DATA SHOWN:
· · · · ·
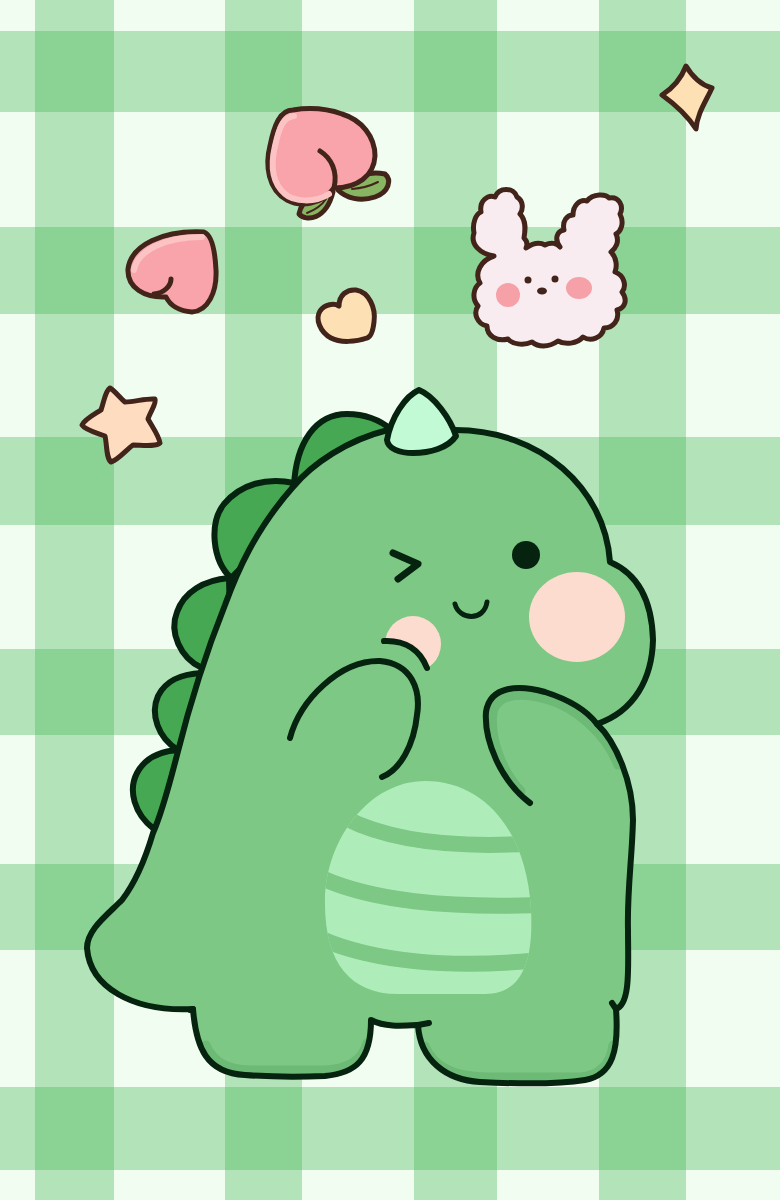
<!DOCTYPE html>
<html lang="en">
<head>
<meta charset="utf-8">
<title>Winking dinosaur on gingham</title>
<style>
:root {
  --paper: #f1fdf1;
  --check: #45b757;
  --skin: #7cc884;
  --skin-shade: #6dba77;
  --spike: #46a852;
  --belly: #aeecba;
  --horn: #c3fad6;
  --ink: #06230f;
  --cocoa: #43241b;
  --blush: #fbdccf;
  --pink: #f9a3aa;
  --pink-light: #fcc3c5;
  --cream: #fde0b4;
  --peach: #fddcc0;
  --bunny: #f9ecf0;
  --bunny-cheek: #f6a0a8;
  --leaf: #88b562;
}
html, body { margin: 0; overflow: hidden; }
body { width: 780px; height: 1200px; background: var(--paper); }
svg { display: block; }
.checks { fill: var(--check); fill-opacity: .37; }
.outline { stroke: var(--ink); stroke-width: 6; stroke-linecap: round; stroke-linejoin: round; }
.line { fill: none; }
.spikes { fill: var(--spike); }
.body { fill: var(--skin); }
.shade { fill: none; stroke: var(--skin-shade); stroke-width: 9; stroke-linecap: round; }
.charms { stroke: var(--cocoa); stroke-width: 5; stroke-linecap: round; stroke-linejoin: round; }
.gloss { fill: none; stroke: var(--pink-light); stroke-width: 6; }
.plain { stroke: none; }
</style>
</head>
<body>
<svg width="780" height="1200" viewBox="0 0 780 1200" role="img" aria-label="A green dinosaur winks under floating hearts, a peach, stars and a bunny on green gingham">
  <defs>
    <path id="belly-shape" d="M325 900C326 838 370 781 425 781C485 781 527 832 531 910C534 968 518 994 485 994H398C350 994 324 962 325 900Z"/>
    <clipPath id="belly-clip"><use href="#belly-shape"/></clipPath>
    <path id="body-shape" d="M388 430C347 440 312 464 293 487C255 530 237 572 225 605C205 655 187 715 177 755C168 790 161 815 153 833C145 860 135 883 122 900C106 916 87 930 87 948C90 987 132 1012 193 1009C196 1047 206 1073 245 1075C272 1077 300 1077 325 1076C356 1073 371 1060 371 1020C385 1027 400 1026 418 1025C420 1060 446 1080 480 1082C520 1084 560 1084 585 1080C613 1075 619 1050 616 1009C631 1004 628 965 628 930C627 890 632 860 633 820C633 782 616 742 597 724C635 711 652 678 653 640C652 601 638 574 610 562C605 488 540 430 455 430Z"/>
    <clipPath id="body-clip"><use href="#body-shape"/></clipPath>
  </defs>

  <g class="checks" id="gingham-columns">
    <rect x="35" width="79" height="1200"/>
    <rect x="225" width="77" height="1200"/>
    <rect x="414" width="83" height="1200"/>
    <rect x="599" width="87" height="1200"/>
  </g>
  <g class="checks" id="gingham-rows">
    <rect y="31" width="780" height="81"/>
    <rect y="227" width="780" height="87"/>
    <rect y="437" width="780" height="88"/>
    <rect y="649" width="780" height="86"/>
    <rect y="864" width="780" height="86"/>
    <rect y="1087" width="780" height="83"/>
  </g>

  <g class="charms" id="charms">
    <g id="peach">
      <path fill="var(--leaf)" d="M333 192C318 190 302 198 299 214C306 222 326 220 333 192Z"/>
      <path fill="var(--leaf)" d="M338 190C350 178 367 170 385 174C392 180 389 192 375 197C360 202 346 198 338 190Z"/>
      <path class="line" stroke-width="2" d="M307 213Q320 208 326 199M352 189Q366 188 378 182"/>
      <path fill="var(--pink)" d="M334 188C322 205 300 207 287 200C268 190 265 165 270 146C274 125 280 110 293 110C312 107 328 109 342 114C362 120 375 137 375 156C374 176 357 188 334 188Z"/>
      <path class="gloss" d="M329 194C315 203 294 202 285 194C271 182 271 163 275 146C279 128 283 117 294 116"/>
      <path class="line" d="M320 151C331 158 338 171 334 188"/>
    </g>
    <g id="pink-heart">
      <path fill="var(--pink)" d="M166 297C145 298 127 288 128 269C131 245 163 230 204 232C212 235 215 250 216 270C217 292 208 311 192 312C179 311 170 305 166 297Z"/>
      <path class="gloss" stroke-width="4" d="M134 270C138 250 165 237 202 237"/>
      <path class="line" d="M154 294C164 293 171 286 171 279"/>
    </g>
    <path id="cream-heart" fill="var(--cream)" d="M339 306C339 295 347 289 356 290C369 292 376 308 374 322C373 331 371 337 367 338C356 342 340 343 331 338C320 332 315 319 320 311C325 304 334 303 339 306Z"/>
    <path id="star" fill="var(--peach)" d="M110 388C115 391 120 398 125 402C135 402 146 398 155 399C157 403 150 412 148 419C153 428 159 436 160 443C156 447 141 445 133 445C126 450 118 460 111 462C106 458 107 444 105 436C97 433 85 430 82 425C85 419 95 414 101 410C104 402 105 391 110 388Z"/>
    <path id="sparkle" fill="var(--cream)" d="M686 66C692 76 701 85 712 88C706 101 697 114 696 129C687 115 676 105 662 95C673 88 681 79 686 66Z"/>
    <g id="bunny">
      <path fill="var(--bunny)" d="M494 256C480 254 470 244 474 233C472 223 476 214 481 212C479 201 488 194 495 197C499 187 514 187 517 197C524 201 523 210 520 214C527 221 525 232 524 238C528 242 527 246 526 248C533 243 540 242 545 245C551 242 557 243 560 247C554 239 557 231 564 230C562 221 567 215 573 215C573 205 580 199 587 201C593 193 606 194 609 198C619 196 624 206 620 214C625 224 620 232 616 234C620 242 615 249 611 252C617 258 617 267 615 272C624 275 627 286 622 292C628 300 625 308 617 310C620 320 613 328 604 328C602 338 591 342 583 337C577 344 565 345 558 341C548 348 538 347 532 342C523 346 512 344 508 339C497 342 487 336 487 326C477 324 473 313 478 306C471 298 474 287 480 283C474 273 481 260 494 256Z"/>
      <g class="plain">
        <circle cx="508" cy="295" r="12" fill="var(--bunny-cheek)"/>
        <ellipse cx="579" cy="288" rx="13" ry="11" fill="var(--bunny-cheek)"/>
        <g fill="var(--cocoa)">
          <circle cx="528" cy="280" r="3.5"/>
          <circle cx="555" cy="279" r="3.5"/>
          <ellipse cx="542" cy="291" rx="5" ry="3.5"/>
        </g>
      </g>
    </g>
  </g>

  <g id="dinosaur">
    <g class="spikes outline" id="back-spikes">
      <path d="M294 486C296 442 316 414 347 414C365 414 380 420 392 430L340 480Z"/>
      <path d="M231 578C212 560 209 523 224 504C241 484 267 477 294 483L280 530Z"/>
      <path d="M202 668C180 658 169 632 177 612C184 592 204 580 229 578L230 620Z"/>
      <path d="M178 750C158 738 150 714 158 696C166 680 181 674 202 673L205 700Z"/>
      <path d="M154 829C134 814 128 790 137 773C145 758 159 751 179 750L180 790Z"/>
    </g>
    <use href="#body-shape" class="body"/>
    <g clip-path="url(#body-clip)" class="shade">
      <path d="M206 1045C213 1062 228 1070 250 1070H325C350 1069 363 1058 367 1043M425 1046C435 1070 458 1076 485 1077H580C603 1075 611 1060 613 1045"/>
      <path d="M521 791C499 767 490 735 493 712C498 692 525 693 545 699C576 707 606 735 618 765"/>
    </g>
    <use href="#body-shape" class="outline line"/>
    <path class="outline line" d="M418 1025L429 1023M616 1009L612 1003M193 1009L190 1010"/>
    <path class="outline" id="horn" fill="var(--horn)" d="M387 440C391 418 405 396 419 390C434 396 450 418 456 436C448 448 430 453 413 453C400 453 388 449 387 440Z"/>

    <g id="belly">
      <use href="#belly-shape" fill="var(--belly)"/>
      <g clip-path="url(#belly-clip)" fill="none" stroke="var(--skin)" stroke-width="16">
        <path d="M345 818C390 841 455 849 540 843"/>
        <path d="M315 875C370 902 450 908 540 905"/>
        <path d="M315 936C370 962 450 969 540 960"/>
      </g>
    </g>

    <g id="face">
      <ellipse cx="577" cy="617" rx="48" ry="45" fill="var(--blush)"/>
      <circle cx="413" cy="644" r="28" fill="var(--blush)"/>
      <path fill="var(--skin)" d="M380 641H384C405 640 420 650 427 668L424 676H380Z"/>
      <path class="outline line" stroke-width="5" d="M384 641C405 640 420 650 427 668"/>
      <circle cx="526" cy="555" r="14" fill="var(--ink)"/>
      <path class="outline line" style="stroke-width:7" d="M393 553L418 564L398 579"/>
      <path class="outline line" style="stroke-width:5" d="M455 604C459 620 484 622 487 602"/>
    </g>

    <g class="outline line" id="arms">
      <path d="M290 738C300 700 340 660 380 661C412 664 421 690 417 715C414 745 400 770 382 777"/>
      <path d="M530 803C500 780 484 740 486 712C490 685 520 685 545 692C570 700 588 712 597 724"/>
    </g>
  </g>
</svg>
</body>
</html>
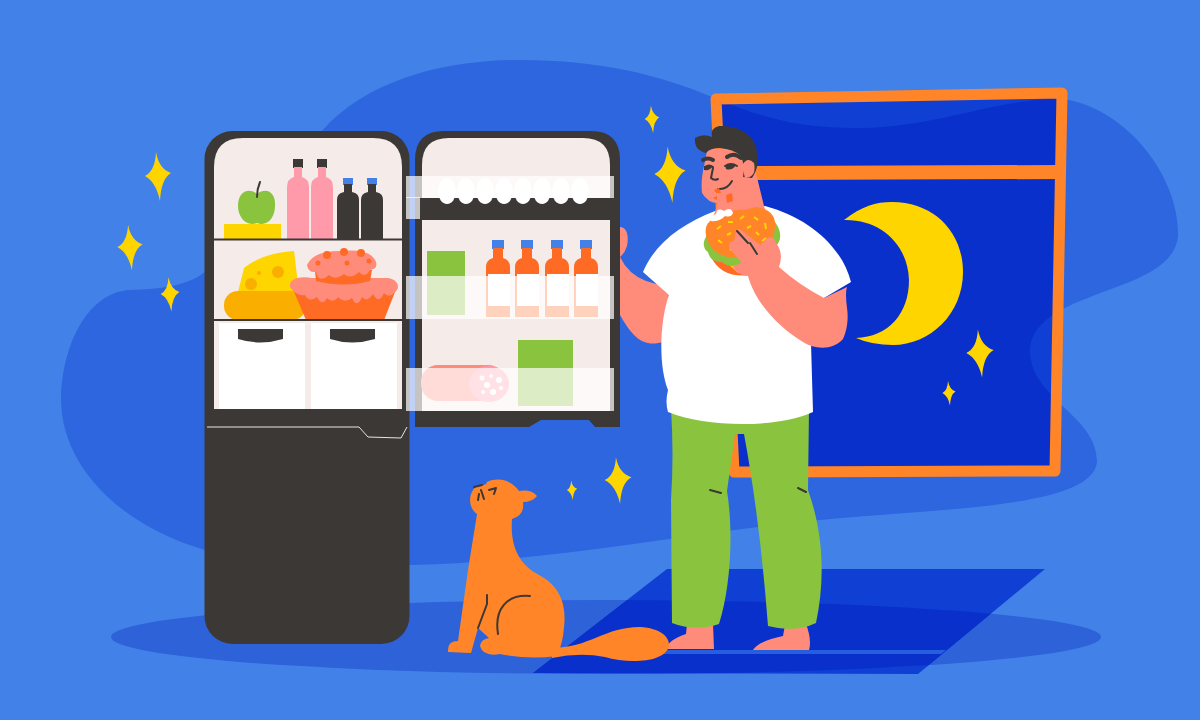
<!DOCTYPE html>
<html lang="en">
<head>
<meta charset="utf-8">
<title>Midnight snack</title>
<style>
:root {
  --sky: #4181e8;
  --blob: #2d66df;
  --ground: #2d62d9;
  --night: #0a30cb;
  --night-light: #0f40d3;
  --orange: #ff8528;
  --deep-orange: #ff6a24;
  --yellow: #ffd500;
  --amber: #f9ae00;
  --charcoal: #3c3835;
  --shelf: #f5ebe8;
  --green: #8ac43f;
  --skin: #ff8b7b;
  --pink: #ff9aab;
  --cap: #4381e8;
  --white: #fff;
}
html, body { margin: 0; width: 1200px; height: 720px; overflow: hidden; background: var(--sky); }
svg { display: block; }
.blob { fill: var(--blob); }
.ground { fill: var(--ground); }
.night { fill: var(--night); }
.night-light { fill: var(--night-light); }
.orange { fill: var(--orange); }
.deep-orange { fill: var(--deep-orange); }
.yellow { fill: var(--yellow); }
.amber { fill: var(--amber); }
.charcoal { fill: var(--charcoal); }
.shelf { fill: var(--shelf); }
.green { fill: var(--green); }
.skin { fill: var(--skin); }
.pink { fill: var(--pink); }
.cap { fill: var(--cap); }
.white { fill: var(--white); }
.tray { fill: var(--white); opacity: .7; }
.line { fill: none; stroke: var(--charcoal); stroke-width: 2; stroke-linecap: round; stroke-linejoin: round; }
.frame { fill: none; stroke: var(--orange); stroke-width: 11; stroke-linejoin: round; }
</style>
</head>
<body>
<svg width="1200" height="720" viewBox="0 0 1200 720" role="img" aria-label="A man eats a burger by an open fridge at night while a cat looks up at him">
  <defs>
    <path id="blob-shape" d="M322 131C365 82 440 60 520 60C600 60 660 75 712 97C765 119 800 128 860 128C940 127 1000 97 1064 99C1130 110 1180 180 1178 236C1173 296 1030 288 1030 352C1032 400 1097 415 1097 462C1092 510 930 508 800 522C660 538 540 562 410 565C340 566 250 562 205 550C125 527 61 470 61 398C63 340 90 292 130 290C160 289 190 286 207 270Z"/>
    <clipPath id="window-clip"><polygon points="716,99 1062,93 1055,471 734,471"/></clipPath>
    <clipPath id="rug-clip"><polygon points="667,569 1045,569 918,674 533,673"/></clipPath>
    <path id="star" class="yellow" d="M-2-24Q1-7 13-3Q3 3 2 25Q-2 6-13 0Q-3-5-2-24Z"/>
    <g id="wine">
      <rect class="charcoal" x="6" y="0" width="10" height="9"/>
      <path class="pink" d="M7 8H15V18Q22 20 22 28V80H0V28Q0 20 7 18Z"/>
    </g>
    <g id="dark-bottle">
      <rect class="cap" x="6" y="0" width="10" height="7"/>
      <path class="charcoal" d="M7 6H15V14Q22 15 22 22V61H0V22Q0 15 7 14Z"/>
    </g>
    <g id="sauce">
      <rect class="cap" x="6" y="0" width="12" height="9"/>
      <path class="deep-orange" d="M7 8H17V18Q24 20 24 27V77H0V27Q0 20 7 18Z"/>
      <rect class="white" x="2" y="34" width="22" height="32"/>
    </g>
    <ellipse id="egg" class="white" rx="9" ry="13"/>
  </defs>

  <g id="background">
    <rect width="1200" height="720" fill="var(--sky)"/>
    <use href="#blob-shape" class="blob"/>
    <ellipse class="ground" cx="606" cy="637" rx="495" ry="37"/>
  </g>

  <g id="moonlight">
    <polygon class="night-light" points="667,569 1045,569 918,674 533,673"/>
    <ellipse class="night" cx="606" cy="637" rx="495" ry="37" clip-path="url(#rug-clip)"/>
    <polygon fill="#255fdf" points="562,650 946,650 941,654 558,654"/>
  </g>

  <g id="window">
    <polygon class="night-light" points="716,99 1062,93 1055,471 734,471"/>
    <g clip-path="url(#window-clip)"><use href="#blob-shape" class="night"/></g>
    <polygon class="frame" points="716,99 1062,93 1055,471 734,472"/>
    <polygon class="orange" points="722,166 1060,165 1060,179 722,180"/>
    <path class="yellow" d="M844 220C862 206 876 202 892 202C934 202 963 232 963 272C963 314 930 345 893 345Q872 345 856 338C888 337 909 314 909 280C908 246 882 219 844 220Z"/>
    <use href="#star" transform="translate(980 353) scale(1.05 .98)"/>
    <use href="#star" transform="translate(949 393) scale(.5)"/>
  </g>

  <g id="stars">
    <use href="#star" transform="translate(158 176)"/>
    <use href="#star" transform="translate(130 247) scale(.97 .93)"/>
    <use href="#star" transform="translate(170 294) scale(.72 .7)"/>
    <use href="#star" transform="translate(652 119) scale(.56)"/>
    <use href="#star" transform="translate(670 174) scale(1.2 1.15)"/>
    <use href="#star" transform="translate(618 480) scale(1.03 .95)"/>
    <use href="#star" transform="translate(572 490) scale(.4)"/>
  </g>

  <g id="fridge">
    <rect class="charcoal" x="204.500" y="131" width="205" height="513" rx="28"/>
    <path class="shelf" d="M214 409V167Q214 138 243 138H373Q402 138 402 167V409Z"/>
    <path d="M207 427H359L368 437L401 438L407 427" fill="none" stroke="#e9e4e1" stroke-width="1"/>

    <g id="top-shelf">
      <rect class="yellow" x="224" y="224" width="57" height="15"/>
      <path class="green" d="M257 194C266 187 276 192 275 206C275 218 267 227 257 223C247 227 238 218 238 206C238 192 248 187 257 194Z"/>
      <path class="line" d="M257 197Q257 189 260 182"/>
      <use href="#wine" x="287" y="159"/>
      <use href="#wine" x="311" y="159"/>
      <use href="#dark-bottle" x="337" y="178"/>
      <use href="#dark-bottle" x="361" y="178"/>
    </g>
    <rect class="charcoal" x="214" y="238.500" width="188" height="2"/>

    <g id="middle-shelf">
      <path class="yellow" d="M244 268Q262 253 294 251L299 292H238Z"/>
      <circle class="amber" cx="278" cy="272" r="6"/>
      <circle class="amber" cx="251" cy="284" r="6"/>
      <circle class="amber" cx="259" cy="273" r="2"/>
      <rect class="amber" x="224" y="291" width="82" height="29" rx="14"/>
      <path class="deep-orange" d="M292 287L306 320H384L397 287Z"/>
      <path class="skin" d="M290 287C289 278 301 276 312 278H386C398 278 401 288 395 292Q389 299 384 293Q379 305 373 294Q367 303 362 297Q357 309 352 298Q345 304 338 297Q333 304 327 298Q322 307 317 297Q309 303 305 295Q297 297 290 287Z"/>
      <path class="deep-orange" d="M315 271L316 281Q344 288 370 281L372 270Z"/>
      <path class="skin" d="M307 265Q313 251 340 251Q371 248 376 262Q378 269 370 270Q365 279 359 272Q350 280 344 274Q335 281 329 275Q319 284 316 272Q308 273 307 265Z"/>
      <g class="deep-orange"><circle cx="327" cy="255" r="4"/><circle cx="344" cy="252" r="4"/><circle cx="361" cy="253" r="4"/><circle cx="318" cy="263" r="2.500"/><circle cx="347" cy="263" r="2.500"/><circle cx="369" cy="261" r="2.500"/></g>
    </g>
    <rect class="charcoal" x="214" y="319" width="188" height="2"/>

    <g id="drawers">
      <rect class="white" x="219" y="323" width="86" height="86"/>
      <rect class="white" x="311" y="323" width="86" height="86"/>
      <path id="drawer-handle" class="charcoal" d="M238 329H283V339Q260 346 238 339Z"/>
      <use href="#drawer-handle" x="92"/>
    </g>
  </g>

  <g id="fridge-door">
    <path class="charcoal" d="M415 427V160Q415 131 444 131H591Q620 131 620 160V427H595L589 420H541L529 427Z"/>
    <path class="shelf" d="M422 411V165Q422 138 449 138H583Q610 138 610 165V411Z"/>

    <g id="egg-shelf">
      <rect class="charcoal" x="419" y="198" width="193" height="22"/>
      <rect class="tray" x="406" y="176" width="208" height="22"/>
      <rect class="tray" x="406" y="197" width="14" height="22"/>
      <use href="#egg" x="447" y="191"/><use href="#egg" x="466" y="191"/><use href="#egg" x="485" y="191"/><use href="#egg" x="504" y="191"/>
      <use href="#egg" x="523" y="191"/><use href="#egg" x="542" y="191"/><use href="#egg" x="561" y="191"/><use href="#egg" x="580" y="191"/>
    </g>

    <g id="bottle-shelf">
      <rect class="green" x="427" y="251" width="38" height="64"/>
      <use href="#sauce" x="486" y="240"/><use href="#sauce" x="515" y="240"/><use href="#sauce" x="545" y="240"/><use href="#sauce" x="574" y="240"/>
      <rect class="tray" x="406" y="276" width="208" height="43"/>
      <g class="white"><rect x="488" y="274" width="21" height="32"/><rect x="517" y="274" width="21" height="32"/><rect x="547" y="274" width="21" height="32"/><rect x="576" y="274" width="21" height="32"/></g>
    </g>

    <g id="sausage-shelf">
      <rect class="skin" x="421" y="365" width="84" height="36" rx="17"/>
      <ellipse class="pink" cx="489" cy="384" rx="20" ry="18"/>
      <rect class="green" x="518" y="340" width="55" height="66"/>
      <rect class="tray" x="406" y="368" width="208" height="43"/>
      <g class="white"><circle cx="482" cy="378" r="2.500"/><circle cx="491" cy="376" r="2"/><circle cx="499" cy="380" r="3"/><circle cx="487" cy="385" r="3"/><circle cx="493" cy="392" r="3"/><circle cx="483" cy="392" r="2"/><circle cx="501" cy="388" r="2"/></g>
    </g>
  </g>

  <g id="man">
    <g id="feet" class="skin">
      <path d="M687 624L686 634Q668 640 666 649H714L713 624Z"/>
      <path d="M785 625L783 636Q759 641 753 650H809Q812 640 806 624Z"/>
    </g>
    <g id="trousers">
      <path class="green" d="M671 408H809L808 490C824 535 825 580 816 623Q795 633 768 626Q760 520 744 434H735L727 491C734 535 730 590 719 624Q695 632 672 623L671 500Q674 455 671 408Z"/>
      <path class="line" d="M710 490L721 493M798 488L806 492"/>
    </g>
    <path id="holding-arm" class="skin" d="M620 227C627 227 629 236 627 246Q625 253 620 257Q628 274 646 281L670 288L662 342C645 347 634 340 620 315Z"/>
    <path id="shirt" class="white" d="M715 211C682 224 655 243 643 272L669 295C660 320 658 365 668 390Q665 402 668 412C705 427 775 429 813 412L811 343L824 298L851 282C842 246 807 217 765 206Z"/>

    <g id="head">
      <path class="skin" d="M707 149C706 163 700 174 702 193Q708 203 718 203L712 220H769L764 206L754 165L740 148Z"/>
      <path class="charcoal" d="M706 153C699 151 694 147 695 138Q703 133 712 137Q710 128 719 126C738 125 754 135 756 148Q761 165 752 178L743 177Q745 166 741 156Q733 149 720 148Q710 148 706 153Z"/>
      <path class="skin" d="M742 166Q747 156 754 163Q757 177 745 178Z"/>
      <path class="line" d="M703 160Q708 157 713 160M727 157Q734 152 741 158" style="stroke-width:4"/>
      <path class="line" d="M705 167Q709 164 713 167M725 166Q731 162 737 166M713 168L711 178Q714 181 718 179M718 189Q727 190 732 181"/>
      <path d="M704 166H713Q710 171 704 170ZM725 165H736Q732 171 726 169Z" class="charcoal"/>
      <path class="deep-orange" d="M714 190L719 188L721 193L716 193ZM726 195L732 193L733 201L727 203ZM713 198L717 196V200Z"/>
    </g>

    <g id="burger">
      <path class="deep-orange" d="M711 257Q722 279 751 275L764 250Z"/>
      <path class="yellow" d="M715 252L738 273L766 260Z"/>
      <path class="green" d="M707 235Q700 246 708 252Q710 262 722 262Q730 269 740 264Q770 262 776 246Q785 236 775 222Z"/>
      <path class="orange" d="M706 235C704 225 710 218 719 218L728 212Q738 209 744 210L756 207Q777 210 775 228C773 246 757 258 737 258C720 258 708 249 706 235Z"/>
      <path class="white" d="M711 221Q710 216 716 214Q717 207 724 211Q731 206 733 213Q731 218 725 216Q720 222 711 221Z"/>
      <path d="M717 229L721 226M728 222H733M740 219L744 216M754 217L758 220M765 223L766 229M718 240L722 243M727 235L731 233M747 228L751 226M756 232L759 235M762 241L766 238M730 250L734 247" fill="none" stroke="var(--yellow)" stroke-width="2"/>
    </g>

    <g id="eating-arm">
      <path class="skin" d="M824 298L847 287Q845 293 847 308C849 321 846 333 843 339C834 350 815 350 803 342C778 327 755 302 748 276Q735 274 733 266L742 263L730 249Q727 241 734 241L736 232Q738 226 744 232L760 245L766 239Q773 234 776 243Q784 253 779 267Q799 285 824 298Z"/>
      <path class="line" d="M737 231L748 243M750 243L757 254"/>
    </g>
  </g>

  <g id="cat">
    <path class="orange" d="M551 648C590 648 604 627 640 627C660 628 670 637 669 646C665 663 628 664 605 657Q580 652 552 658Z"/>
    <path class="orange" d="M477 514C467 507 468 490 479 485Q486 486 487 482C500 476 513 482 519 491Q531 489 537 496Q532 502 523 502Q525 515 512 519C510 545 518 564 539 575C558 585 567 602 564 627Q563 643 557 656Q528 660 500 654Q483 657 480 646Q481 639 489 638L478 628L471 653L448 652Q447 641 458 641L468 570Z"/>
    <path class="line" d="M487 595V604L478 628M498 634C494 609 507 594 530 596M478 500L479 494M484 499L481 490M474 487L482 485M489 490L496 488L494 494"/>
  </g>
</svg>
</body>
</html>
· · · · ·
ACTION ITEM:
Locate the word "style" in the entries, and copy every line where it is found.

EXERCISE RESPONSE:
<style>
</style>
      <path class="outline line" style="stroke-width:7" d="M393 553L418 564L398 579"/>
      <path class="outline line" style="stroke-width:5" d="M455 604C459 620 484 622 487 602"/>
<style>
</style>
      <path class="line" d="M703 160Q708 157 713 160M727 157Q734 152 741 158" style="stroke-width:4"/>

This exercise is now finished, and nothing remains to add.